Gyaos appears from a volcano in the middle of a major highway construction site. While eating a newspaper reporter and kidnapping a kid, Gamera shows up out of the blue to save the day but not before almost getting his arm blasted off by Gyaos’ sound ray. While healing at the bottom of the sea, Gyaos is destroying Tokyo so the Japanese government decides to come-up with an asinine plan to hire a chemist to create synthetic human blood to attract the beast and kill it with electricity (even though Gyaos has demonstrated to like livestock blood just as much but let’s pay a smug scientist thousands of dollars anyway). This of course fails and it’s left to Gamera to save the day.
This is truly the first entry to display Gamera as a hero from the start of the film and to be honest I miss the anti-hero nature that he could turn on the human race at any moment. The filmmakers also opt to pander this film more to children, even having a child as a main character but this entry doesn’t pander it nearly as much as sequels to come. As I mentioned the human and monster plots intertwine poorly with our construction site/farmer fued subplot falling into the monster scenario purely by coincidence.
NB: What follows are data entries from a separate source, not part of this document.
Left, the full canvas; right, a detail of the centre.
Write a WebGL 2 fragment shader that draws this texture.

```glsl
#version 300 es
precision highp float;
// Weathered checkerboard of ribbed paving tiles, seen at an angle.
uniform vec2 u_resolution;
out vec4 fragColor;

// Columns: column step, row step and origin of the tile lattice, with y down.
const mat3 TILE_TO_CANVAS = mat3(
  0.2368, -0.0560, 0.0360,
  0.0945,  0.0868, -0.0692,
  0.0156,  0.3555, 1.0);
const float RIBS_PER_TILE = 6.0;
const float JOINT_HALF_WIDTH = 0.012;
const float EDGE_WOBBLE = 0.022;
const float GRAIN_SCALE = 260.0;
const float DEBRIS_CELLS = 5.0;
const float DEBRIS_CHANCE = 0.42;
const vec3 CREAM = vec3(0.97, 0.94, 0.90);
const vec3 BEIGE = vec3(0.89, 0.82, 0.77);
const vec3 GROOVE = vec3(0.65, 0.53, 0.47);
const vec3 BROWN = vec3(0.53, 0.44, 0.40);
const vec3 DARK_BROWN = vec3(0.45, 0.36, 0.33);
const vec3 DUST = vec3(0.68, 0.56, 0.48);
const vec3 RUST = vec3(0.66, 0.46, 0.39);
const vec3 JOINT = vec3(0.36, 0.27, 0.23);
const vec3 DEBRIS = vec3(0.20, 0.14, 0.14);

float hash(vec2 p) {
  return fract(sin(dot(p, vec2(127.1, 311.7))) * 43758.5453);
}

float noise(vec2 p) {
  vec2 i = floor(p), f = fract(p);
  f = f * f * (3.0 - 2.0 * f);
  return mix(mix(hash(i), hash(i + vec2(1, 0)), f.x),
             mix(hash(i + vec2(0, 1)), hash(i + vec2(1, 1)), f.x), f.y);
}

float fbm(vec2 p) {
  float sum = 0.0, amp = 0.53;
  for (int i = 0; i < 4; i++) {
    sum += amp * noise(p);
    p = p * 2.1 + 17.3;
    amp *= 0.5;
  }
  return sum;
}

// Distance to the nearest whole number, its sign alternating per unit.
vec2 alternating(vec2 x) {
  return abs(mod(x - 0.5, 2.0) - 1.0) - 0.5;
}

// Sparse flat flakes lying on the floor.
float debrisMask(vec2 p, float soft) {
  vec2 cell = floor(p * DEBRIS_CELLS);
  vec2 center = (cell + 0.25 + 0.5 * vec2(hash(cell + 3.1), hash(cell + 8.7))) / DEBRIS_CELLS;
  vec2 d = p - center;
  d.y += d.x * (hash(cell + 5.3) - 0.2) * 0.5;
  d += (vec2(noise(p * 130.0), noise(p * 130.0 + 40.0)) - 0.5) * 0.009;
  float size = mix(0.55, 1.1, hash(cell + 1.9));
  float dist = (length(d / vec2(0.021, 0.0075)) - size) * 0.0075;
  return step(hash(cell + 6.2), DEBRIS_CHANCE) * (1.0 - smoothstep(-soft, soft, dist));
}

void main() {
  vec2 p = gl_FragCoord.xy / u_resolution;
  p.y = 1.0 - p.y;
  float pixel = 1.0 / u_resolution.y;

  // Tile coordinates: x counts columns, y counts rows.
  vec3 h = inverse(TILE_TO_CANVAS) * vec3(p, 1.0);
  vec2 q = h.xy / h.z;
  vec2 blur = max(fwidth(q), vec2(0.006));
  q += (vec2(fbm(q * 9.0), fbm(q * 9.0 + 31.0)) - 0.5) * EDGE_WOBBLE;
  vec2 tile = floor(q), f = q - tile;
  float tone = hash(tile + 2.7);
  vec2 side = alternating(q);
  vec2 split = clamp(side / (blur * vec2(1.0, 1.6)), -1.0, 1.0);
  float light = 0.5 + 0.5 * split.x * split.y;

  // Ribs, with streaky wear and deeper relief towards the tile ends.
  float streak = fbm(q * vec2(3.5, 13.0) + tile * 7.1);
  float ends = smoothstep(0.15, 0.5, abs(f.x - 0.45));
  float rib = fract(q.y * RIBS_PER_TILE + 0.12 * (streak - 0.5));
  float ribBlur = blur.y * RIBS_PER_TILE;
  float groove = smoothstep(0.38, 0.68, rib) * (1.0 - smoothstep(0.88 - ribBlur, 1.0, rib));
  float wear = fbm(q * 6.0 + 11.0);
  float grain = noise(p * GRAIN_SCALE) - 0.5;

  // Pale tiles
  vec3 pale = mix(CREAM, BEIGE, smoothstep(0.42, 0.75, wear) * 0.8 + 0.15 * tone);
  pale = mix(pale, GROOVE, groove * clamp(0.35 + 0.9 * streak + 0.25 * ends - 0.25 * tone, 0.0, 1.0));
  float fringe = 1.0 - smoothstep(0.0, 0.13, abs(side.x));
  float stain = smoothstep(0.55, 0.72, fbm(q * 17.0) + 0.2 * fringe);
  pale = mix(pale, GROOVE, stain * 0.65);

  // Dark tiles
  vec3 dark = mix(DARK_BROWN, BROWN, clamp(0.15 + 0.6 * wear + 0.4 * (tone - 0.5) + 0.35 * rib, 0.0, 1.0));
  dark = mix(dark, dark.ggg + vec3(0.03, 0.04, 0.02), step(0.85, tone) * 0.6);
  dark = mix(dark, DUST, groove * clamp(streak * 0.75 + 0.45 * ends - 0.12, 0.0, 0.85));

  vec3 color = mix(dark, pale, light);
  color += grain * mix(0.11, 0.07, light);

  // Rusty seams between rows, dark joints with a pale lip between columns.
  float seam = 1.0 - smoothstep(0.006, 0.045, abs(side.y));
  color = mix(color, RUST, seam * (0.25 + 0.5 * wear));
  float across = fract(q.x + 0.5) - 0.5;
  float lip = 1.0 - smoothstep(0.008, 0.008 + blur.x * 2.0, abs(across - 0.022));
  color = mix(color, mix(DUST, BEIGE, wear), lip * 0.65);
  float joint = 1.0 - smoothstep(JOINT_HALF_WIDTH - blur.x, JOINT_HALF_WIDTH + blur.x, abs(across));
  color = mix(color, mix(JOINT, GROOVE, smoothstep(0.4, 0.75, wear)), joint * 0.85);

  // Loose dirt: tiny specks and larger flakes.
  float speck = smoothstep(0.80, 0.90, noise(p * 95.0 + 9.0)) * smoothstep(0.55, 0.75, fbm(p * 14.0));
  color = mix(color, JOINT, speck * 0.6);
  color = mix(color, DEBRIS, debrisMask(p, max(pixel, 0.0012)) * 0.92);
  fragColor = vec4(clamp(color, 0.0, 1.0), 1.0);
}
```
The special effects, though shoddy by today’s standards, are on par with previous Gamera films with Gyaos having a vicious look about him with his wedge-like head (I also dug a scene where Gyaos slices a helicopter full of reporters in half). This villain keeps one interested in this otherwise routine Kaiju giant monster flick but it is one of the better entries into the initial run of the Gamera franchise.
Written By Eric Reifschneider

1 comment:

  1. I fondly remember these Japanese giant monster films over 40yrs ago while my brother and I watched these on "Creature Feature", channel 11 in L.A. Are they cheesy to us now? Yes but back then it was a big deal, and we were just awed by these movies, and at 52 yrs old I still watch them for they bring back the memories. It's just something about "CGI" that just doesn't do it for me. Ok so they're rubber/latex suit monsters attached to wires - but there's a certain special and emotion with these because in my opinion there's a creativity and personality involved in these films that you just don't get with CGI. The younger generation may tend to poke fun at these movies, but that stuff on SyFi channel is ridiculous. I'll take Return of the Giant Majin over "Dragoncuda vs RoboShark" any day!!